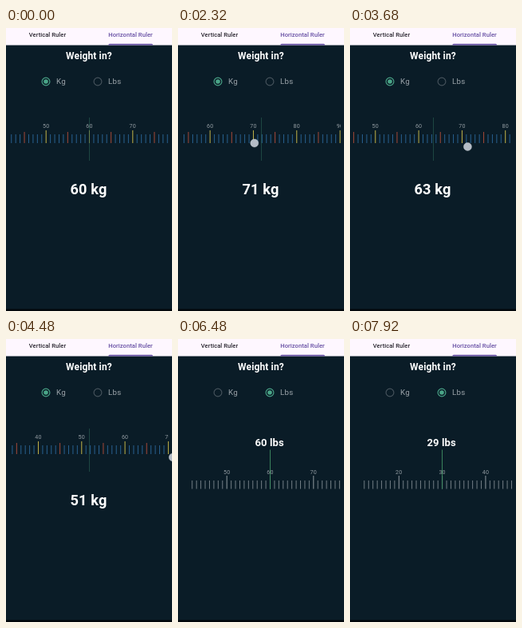
Write an HTML page that moves like this. It is 208 px wide and 354 px high and loops after 8 s.

```html
<!DOCTYPE html>
<html lang="en">
<head>
<meta charset="utf-8">
<title>Ruler picker</title>
<style>
  html, body { margin: 0; width: 100%; height: 100%; overflow: hidden; background: #0a1c27; }
  svg { display: block; width: 208px; height: 354px; font-family: Roboto, sans-serif; }
  text { text-anchor: middle; }
  .tab { font-size: 7.58px; font-weight: 500; letter-spacing: .05px; fill: #29262f; }
  .tab.on { fill: #6750a4; }
  .title { font-size: 12px; font-weight: 700; letter-spacing: .13px; fill: #fff; }
  .option { font-size: 9.75px; letter-spacing: .25px; fill: #9aa3a9; text-anchor: start; }
  .value { font-weight: 700; letter-spacing: .13px; fill: #fff; }
  .num { font-size: 7.1px; letter-spacing: .2px; fill: #929ba1; }
  .ring { fill: none; stroke-width: 1.15; }
</style>
</head>
<body>
<svg viewBox="0 0 208 354">
  <defs>
    <clipPath id="kgClip"><rect x="4" y="100" width="200" height="80"/></clipPath>
    <clipPath id="lbsClip"><rect x="15.5" y="150" width="188.5" height="50"/></clipPath>
  </defs>
  <rect width="208" height="354" fill="#0a1c27"/>
  <rect y="351.5" width="208" height="2.5" fill="#02070b"/>
  <rect width="208" height="21.5" fill="#fef7ff"/>
  <text class="tab" x="52" y="10.8">Vertical Ruler</text>
  <text class="tab on" x="156" y="10.8">Horizontal Ruler</text>
  <path d="M128.3 21.5v-.2q0-1.6 1.6-1.6h52.6q1.6 0 1.6 1.6v.2z" fill="#6750a4"/>
  <text class="title" x="104" y="39">Weight in?</text>

  <g id="kgRadio" transform="translate(50 67)"><circle class="ring" r="4.9"/><circle class="dot" fill="#4aa588"/></g>
  <text class="option" x="63" y="70.4">Kg</text>
  <g id="lbsRadio" transform="translate(115 67)"><circle class="ring" r="4.9"/><circle class="dot" fill="#4aa588"/></g>
  <text class="option" x="128" y="70.4">Lbs</text>

  <g id="kg">
    <g clip-path="url(#kgClip)"><g id="kgScale"></g></g>
    <path d="M104.5 112V166" stroke="#2a6356" stroke-width=".6"/>
    <text id="kgValue" class="value" x="103.5" y="207.6" font-size="18.2"></text>
  </g>
  <g id="lbs">
    <g clip-path="url(#lbsClip)"><g id="lbsScale"></g></g>
    <path d="M115.5 138.5V187.5" stroke="#3f8f62" stroke-width=".9"/>
    <text id="lbsValue" class="value" x="114.6" y="133.8" font-size="13"></text>
  </g>
  <circle id="touch" r="5" fill="#b4bcc6" stroke="#d3d8de" stroke-width=".4"/>
</svg>
<script>
const LOOP = 8000, UNIT = 5.43, SWITCH = 5200;
const $ = id => document.getElementById(id);
const clamp = (x, a = 0, b = 1) => Math.min(b, Math.max(a, x));

function add(parent, tag, attrs, text = '') {
  const el = document.createElementNS('http://www.w3.org/2000/svg', tag);
  for (const k in attrs) el.setAttribute(k, attrs[k]);
  el.textContent = text;
  parent.append(el);
}

// kinds: [ones, fives, tens], each with a top edge and a colour
function buildScale(scale, from, to, bottom, labelY, kinds) {
  for (let n = from; n <= to; n++) {
    const [top, stroke] = kinds[n % 10 === 0 ? 2 : n % 5 === 0 ? 1 : 0];
    const x = (n * UNIT).toFixed(2);
    add(scale, 'path', { d: `M${x} ${top}V${bottom}`, stroke, 'stroke-width': .9 });
    if (n % 10 === 0) add(scale, 'text', { class: 'num', x, y: labelY }, n);
  }
}
buildScale($('kgScale'), 25, 100, 144, 125,
  [[133, '#2c689b'], [130, '#b64f3b'], [128, '#d9c64c']]);
buildScale($('lbsScale'), 5, 90, 187.5, 168.6,
  [[177, '#7d888f'], [177, '#7d888f'], [171, '#a0a9ae']]);

// Smooth curve through [time, value] points, at rest at both ends
function curve(points) {
  const last = points.length - 1;
  const slope = i => i <= 0 || i >= last ? 0 :
    (points[i + 1][1] - points[i - 1][1]) / (points[i + 1][0] - points[i - 1][0]);
  return t => {
    if (t <= points[0][0]) return points[0][1];
    if (t >= points[last][0]) return points[last][1];
    const i = points.findIndex(p => p[0] > t) - 1;
    const [t0, a] = points[i], [t1, b] = points[i + 1];
    const d = t1 - t0, u = (t - t0) / d, w = 1 - u;
    return a * (1 + 2 * u) * w * w + b * u * u * (3 - 2 * u)
      + d * u * w * (slope(i) * w - slope(i + 1) * u);
  };
}
const kgAt = curve([[960, 60], [1360, 62.9], [2320, 71.84], [2780, 73.6],
  [3680, 63.4], [4480, 51.8], [4780, 51.02]]);
const lbsAt = curve([[6520, 60], [6900, 53], [7280, 43], [7600, 34.5], [7900, 29.98]]);
const touchY = curve([[960, 137], [1360, 139], [2320, 144], [3680, 148.5], [4480, 148]]);

function showRuler(id, value, center) {
  $(id + 'Scale').setAttribute('transform', `translate(${center - value * UNIT})`);
  $(id + 'Value').textContent = `${Math.floor(value)} ${id}`;
}

function showRadio(id, on) {
  const [ring, dot] = $(id).children;
  ring.setAttribute('stroke', on > .5 ? '#4aa588' : '#46535c');
  dot.setAttribute('r', 2.8 * on);
}

// The finger runs slightly ahead of the scale
function touchAt(t) {
  if (t >= 960 && t < 4720) return [488 - UNIT * kgAt(t + 50), touchY(t)];
  if (t >= 5040 && t < 5200) return [115, 67];
  if (t >= 6540 && t < 7900) return [213 - UNIT * (lbsAt(t + 40) - 30), 179];
  return null;
}

function draw(now) {
  const t = now % LOOP;
  const isLbs = t >= SWITCH, mix = clamp((t - SWITCH) / 200);
  $('kg').style.display = isLbs ? 'none' : '';
  $('lbs').style.display = isLbs ? '' : 'none';
  showRuler('kg', kgAt(t), 104.5);
  showRuler('lbs', lbsAt(t), 115.5);
  showRadio('kgRadio', 1 - mix);
  showRadio('lbsRadio', mix);
  const finger = touchAt(t), touch = $('touch');
  touch.style.display = finger ? '' : 'none';
  if (finger) touch.setAttribute('transform', `translate(${finger})`);
}

const start = performance.now();
function tick() {
  draw(performance.now() - start);
  requestAnimationFrame(tick);
}
tick();
</script>
</body>
</html>
```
....
**Activity**
The reply should repeat the data in full, exactly as given, and contain no pictures.

**Answer section**
Write an HTML page that moves like this. It is 208 px wide and 354 px high and loops after 8 s.

```html
<!DOCTYPE html>
<html lang="en">
<head>
<meta charset="utf-8">
<title>Ruler picker</title>
<style>
  html, body { margin: 0; width: 100%; height: 100%; overflow: hidden; background: #0a1c27; }
  svg { display: block; width: 208px; height: 354px; font-family: Roboto, sans-serif; }
  text { text-anchor: middle; }
  .tab { font-size: 7.58px; font-weight: 500; letter-spacing: .05px; fill: #29262f; }
  .tab.on { fill: #6750a4; }
  .title { font-size: 12px; font-weight: 700; letter-spacing: .13px; fill: #fff; }
  .option { font-size: 9.75px; letter-spacing: .25px; fill: #9aa3a9; text-anchor: start; }
  .value { font-weight: 700; letter-spacing: .13px; fill: #fff; }
  .num { font-size: 7.1px; letter-spacing: .2px; fill: #929ba1; }
  .ring { fill: none; stroke-width: 1.15; }
</style>
</head>
<body>
<svg viewBox="0 0 208 354">
  <defs>
    <clipPath id="kgClip"><rect x="4" y="100" width="200" height="80"/></clipPath>
    <clipPath id="lbsClip"><rect x="15.5" y="150" width="188.5" height="50"/></clipPath>
  </defs>
  <rect width="208" height="354" fill="#0a1c27"/>
  <rect y="351.5" width="208" height="2.5" fill="#02070b"/>
  <rect width="208" height="21.5" fill="#fef7ff"/>
  <text class="tab" x="52" y="10.8">Vertical Ruler</text>
  <text class="tab on" x="156" y="10.8">Horizontal Ruler</text>
  <path d="M128.3 21.5v-.2q0-1.6 1.6-1.6h52.6q1.6 0 1.6 1.6v.2z" fill="#6750a4"/>
  <text class="title" x="104" y="39">Weight in?</text>

  <g id="kgRadio" transform="translate(50 67)"><circle class="ring" r="4.9"/><circle class="dot" fill="#4aa588"/></g>
  <text class="option" x="63" y="70.4">Kg</text>
  <g id="lbsRadio" transform="translate(115 67)"><circle class="ring" r="4.9"/><circle class="dot" fill="#4aa588"/></g>
  <text class="option" x="128" y="70.4">Lbs</text>

  <g id="kg">
    <g clip-path="url(#kgClip)"><g id="kgScale"></g></g>
    <path d="M104.5 112V166" stroke="#2a6356" stroke-width=".6"/>
    <text id="kgValue" class="value" x="103.5" y="207.6" font-size="18.2"></text>
  </g>
  <g id="lbs">
    <g clip-path="url(#lbsClip)"><g id="lbsScale"></g></g>
    <path d="M115.5 138.5V187.5" stroke="#3f8f62" stroke-width=".9"/>
    <text id="lbsValue" class="value" x="114.6" y="133.8" font-size="13"></text>
  </g>
  <circle id="touch" r="5" fill="#b4bcc6" stroke="#d3d8de" stroke-width=".4"/>
</svg>
<script>
const LOOP = 8000, UNIT = 5.43, SWITCH = 5200;
const $ = id => document.getElementById(id);
const clamp = (x, a = 0, b = 1) => Math.min(b, Math.max(a, x));

function add(parent, tag, attrs, text = '') {
  const el = document.createElementNS('http://www.w3.org/2000/svg', tag);
  for (const k in attrs) el.setAttribute(k, attrs[k]);
  el.textContent = text;
  parent.append(el);
}

// kinds: [ones, fives, tens], each with a top edge and a colour
function buildScale(scale, from, to, bottom, labelY, kinds) {
  for (let n = from; n <= to; n++) {
    const [top, stroke] = kinds[n % 10 === 0 ? 2 : n % 5 === 0 ? 1 : 0];
    const x = (n * UNIT).toFixed(2);
    add(scale, 'path', { d: `M${x} ${top}V${bottom}`, stroke, 'stroke-width': .9 });
    if (n % 10 === 0) add(scale, 'text', { class: 'num', x, y: labelY }, n);
  }
}
buildScale($('kgScale'), 25, 100, 144, 125,
  [[133, '#2c689b'], [130, '#b64f3b'], [128, '#d9c64c']]);
buildScale($('lbsScale'), 5, 90, 187.5, 168.6,
  [[177, '#7d888f'], [177, '#7d888f'], [171, '#a0a9ae']]);

// Smooth curve through [time, value] points, at rest at both ends
function curve(points) {
  const last = points.length - 1;
  const slope = i => i <= 0 || i >= last ? 0 :
    (points[i + 1][1] - points[i - 1][1]) / (points[i + 1][0] - points[i - 1][0]);
  return t => {
    if (t <= points[0][0]) return points[0][1];
    if (t >= points[last][0]) return points[last][1];
    const i = points.findIndex(p => p[0] > t) - 1;
    const [t0, a] = points[i], [t1, b] = points[i + 1];
    const d = t1 - t0, u = (t - t0) / d, w = 1 - u;
    return a * (1 + 2 * u) * w * w + b * u * u * (3 - 2 * u)
      + d * u * w * (slope(i) * w - slope(i + 1) * u);
  };
}
const kgAt = curve([[960, 60], [1360, 62.9], [2320, 71.84], [2780, 73.6],
  [3680, 63.4], [4480, 51.8], [4780, 51.02]]);
const lbsAt = curve([[6520, 60], [6900, 53], [7280, 43], [7600, 34.5], [7900, 29.98]]);
const touchY = curve([[960, 137], [1360, 139], [2320, 144], [3680, 148.5], [4480, 148]]);

function showRuler(id, value, center) {
  $(id + 'Scale').setAttribute('transform', `translate(${center - value * UNIT})`);
  $(id + 'Value').textContent = `${Math.floor(value)} ${id}`;
}

function showRadio(id, on) {
  const [ring, dot] = $(id).children;
  ring.setAttribute('stroke', on > .5 ? '#4aa588' : '#46535c');
  dot.setAttribute('r', 2.8 * on);
}

// The finger runs slightly ahead of the scale
function touchAt(t) {
  if (t >= 960 && t < 4720) return [488 - UNIT * kgAt(t + 50), touchY(t)];
  if (t >= 5040 && t < 5200) return [115, 67];
  if (t >= 6540 && t < 7900) return [213 - UNIT * (lbsAt(t + 40) - 30), 179];
  return null;
}

function draw(now) {
  const t = now % LOOP;
  const isLbs = t >= SWITCH, mix = clamp((t - SWITCH) / 200);
  $('kg').style.display = isLbs ? 'none' : '';
  $('lbs').style.display = isLbs ? '' : 'none';
  showRuler('kg', kgAt(t), 104.5);
  showRuler('lbs', lbsAt(t), 115.5);
  showRadio('kgRadio', 1 - mix);
  showRadio('lbsRadio', mix);
  const finger = touchAt(t), touch = $('touch');
  touch.style.display = finger ? '' : 'none';
  if (finger) touch.setAttribute('transform', `translate(${finger})`);
}

const start = performance.now();
function tick() {
  draw(performance.now() - start);
  requestAnimationFrame(tick);
}
tick();
</script>
</body>
</html>
```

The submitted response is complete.